It's two days before yet another deadline for getting the Northern Ireland peace process back in gear. The parties that must come to terms, Protestant unionists and Catholic republicans, are still at odds over the key issue of disarming the forces that have played out the province's long, sad history of violence.
Most people on both sides of the conflict are ready to bring down the curtain on that history. The Good Friday agreement, concluded last year, was hailed as the irreversible beginning of reconciliation and peace. But in the months since, tensions have flared. The British and Irish governments have doused the flare-ups, and are now working furiously to make Thursday's deadline the final one.
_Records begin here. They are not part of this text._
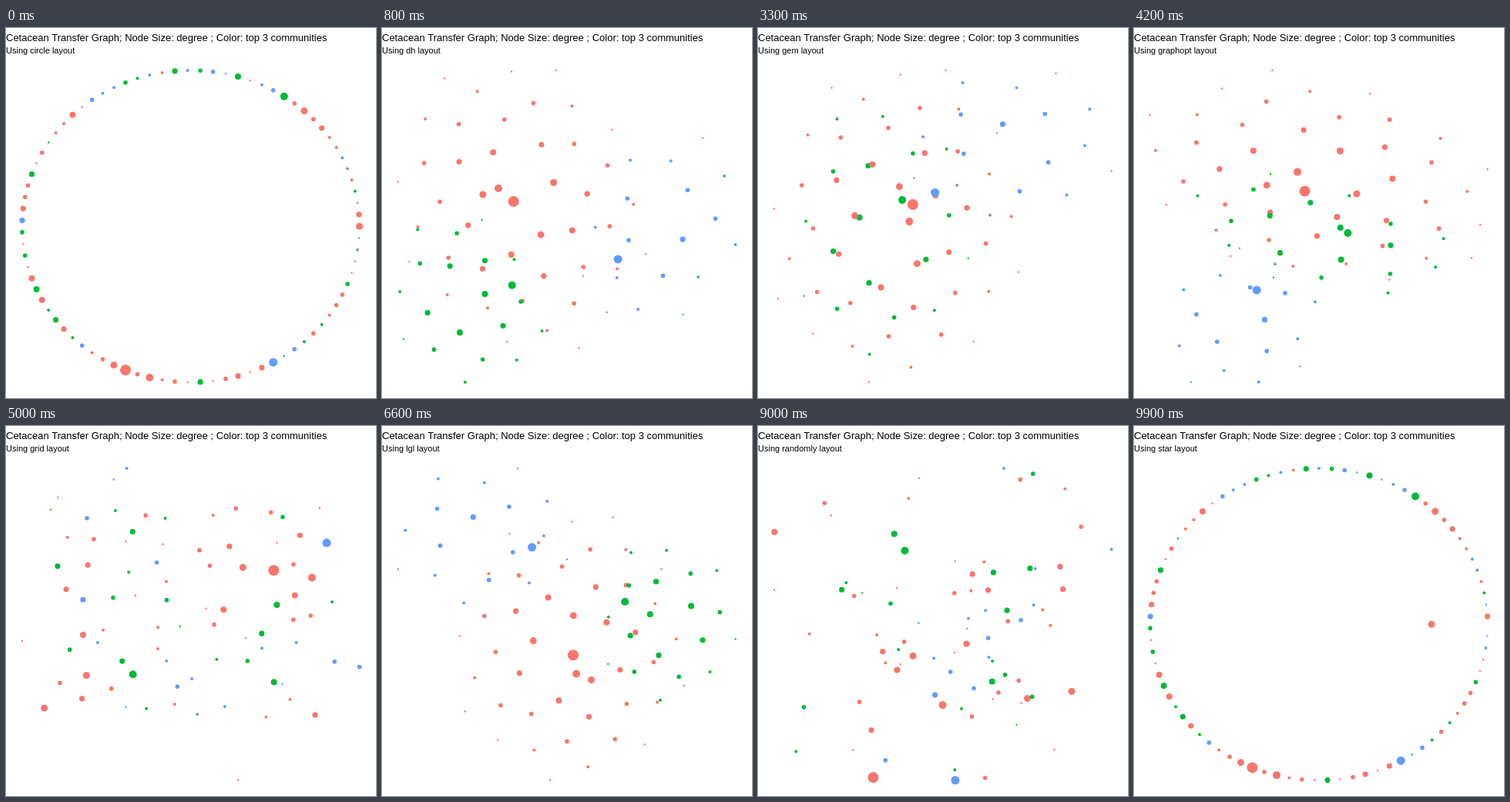
An HTML page with a canvas that plays this animation: 480 by 480 pixels, repeating every 10000 ms.

```html
<!DOCTYPE html>
<html lang="en">
<head>
<meta charset="utf-8">
<title>Graph layouts</title>
<style>
html, body { margin: 0; width: 100%; height: 100%; overflow: hidden; background: #fff; }
canvas { display: block; width: 480px; height: 480px; }
</style>
</head>
<body>
<canvas id="stage" width="480" height="480"></canvas>
<script>
const ctx = document.getElementById('stage').getContext('2d');
const COUNT = 83, TAU = Math.PI * 2, GOLDEN = 2.4, LOOP = 10000, STEP = 100;
const nodes = [...Array(COUNT).keys()];

const green = [3, 13, 17, 20, 22, 25, 26, 34, 37, 42, 44, 47, 49, 50, 52, 63, 70, 72, 74, 78];
const blue = [2, 5, 6, 14, 15, 18, 19, 21, 24, 27, 28, 29, 41, 53, 69, 71, 81, 82];
const red = nodes.filter(i => !green.includes(i) && !blue.includes(i));
const communities = [red, green, blue];
const palette = ['#F8766D', '#00BA38', '#619CFF'];
const colors = nodes.map(i => palette[communities.findIndex(c => c.includes(i))]);

// Nodes whose radius differs from the usual 2.
const sizes = [
  [1.2, [2, 16, 18, 30, 34, 36, 43, 45, 62, 64, 67, 70, 79, 80, 82]],
  [2.8, [10, 12, 14, 19, 20, 26, 29, 35, 38, 39, 42, 44, 53, 55, 58, 61, 65, 71, 73, 76, 77, 78]],
  [3.6, [1, 9, 22, 37, 40, 41, 50, 51, 63, 66, 68]],
  [4, [17, 31, 46, 47, 48]],
  [4.5, [0, 11, 56]],
  [5, [13, 59]],
  [5.5, [69]],
  [7, [57]]];
const radii = nodes.map(i => (sizes.find(([, list]) => list.includes(i)) || [2])[0]);
communities.forEach(c => c.sort((a, b) => radii[b] - radii[a]));

// Each community fills an ellipse, large nodes inside and small ones at the rim.
function force(spread, ellipses, hubs) {
  const points = [];
  communities.forEach((community, c) => {
    const [cx, cy, rx, ry] = ellipses[c];
    community.forEach((i, k) => {
      const r = Math.sqrt((k + .5) / community.length), a = k * GOLDEN + c;
      points[i] = hubs[i] || [cx + rx * r * Math.cos(a), cy + ry * r * Math.sin(a)];
    });
  });
  return points.map(([x, y]) => [(x - 240) * spread, (y - 257) * spread]);
}

const turn = (points, a, s) => points.map(([x, y]) =>
  [(x * Math.cos(a) - y * Math.sin(a)) * s, (x * Math.sin(a) + y * Math.cos(a)) * s]);
const ring = (i, n) => [Math.cos(TAU * i / n), -Math.sin(TAU * i / n)];

let seed = 11;
const random = () => (seed = seed * 16807 % 2147483647) / 2147483647 * 2 - 1;

const fr = force(.037,
  [[240, 215, 219, 130], [190, 165, 120, 110], [135, 375, 85, 85]],
  { 57: [268, 224], 59: [284, 224], 13: [180, 180], 69: [162, 350] });
const gem = force(20,
  [[180, 255, 160, 203], [165, 255, 110, 170], [322, 155, 136, 98]],
  { 57: [201, 229], 59: [197, 250], 13: [187, 222], 69: [229, 211] });
const lgl = force(1,
  [[250, 285, 150, 175], [370, 250, 88, 110], [140, 150, 119, 95]],
  { 57: [253, 293], 59: [257, 316], 13: [316, 227], 69: [202, 161] });
const nicely = force(.037,
  [[155, 257, 134, 202], [225, 225, 70, 155], [355, 270, 103, 85]],
  { 57: [175, 264], 59: [154, 280], 13: [210, 203], 69: [314, 270] });

const strays = { 16: [.05, 6.7], 19: [2.3, -1], 30: [-2.6, 1], 81: [2.5, -1.3] };
const kk = nodes.map(i => strays[i] || [random() * .9 - .2, random() * .8]);

// Each layout keeps its own scale; "until" is when its rest ends.
const layouts = [
  { name: 'circle', until: 600, points: nodes.map(i => ring(i, COUNT)) },
  { name: 'dh', until: 1500, points: turn(lgl, 2.4, .4) },
  { name: 'fr', until: 2400, points: fr },
  { name: 'gem', until: 3300, points: gem },
  { name: 'graphopt', until: 4200, points: turn(nicely, 1.9, 30) },
  { name: 'grid', until: 5000, points: nodes.map(i => [i % 10, -.942 * Math.floor(i / 10)]) },
  { name: 'kk', until: 5800, points: kk },
  { name: 'lgl', until: 6600, points: lgl },
  { name: 'mds', until: 7400, points: turn(fr, 2.8, .4) },
  { name: 'nicely', until: 8200, points: nicely },
  { name: 'randomly', until: 9000, points: nodes.map(() => [random(), random()]) },
  { name: 'star', until: 9800, points: nodes.map(i => i ? ring(i - 1, COUNT - 1) : [0, 0]) }
];

function fit(values, low, high) {
  const min = Math.min(...values), max = Math.max(...values);
  return values.map(v => low + (v - min) / (max - min) * (high - low));
}

function write(text, size, baseline) {
  ctx.font = `${size}px "Liberation Sans", Arial, sans-serif`;
  ctx.fillText(text, 0, baseline);
}

function draw(time) {
  const t = time % LOOP;
  const index = layouts.findIndex(l => t < l.until + 2 * STEP);
  const from = layouts[index], to = layouts[(index + 1) % layouts.length];
  const mix = t < from.until ? 0 : (Math.floor((t - from.until) / STEP) + 1) / 3;
  const blend = axis => nodes.map(i =>
    from.points[i][axis] * (1 - mix) + to.points[i][axis] * mix);
  const xs = fit(blend(0), 21, 458.5), ys = fit(blend(1), 55, 459.5);

  ctx.fillStyle = '#fff';
  ctx.fillRect(0, 0, 480, 480);
  ctx.fillStyle = '#000';
  write('Cetacean Transfer Graph; Node Size: degree ; Color: top 3 communities', 13, 17);
  write(`Using ${from.name} layout`, 11, 33);
  for (const i of nodes) {
    ctx.fillStyle = colors[i];
    ctx.beginPath();
    ctx.arc(xs[i], ys[i], radii[i], 0, TAU);
    ctx.fill();
  }
}

const start = performance.now();
function tick() {
  draw(performance.now() - start);
  requestAnimationFrame(tick);
}
tick();
</script>
</body>
</html>
```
At issue is whether the Irish Republican Army, affiliated with the Sinn Fein party that will take part in the newly formed Northern Irish governing bodies, must give up at least some of its arms before those bodies can spring into motion.
The best solution would be cooperation from Sinn Fein and the IRA in starting the process of disarming now. The cloud of violence has to be dispelled, and that would be the best way to do it. But the best solution has been elusive, and thus a compromise: Let the parties take their governmental seats with a firm commitment from the republican side to begin handing over IRA weapons in accord with a schedule set by a disarmament commission headed by Canadian Gen. John de Chastelain. The onus would then be on Sinn Fein and the IRA to demonstrate good faith.
Unionist hard-liners are leery of this deal, which is championed by London and Dublin. They want to see the weapons now - and they're in the midst of the highly emotional Protestant marching season.
But reason, not emotion, must rule. The well-being of all Northern Ireland's people rests on moving forward toward real peace. The compromise should be seized.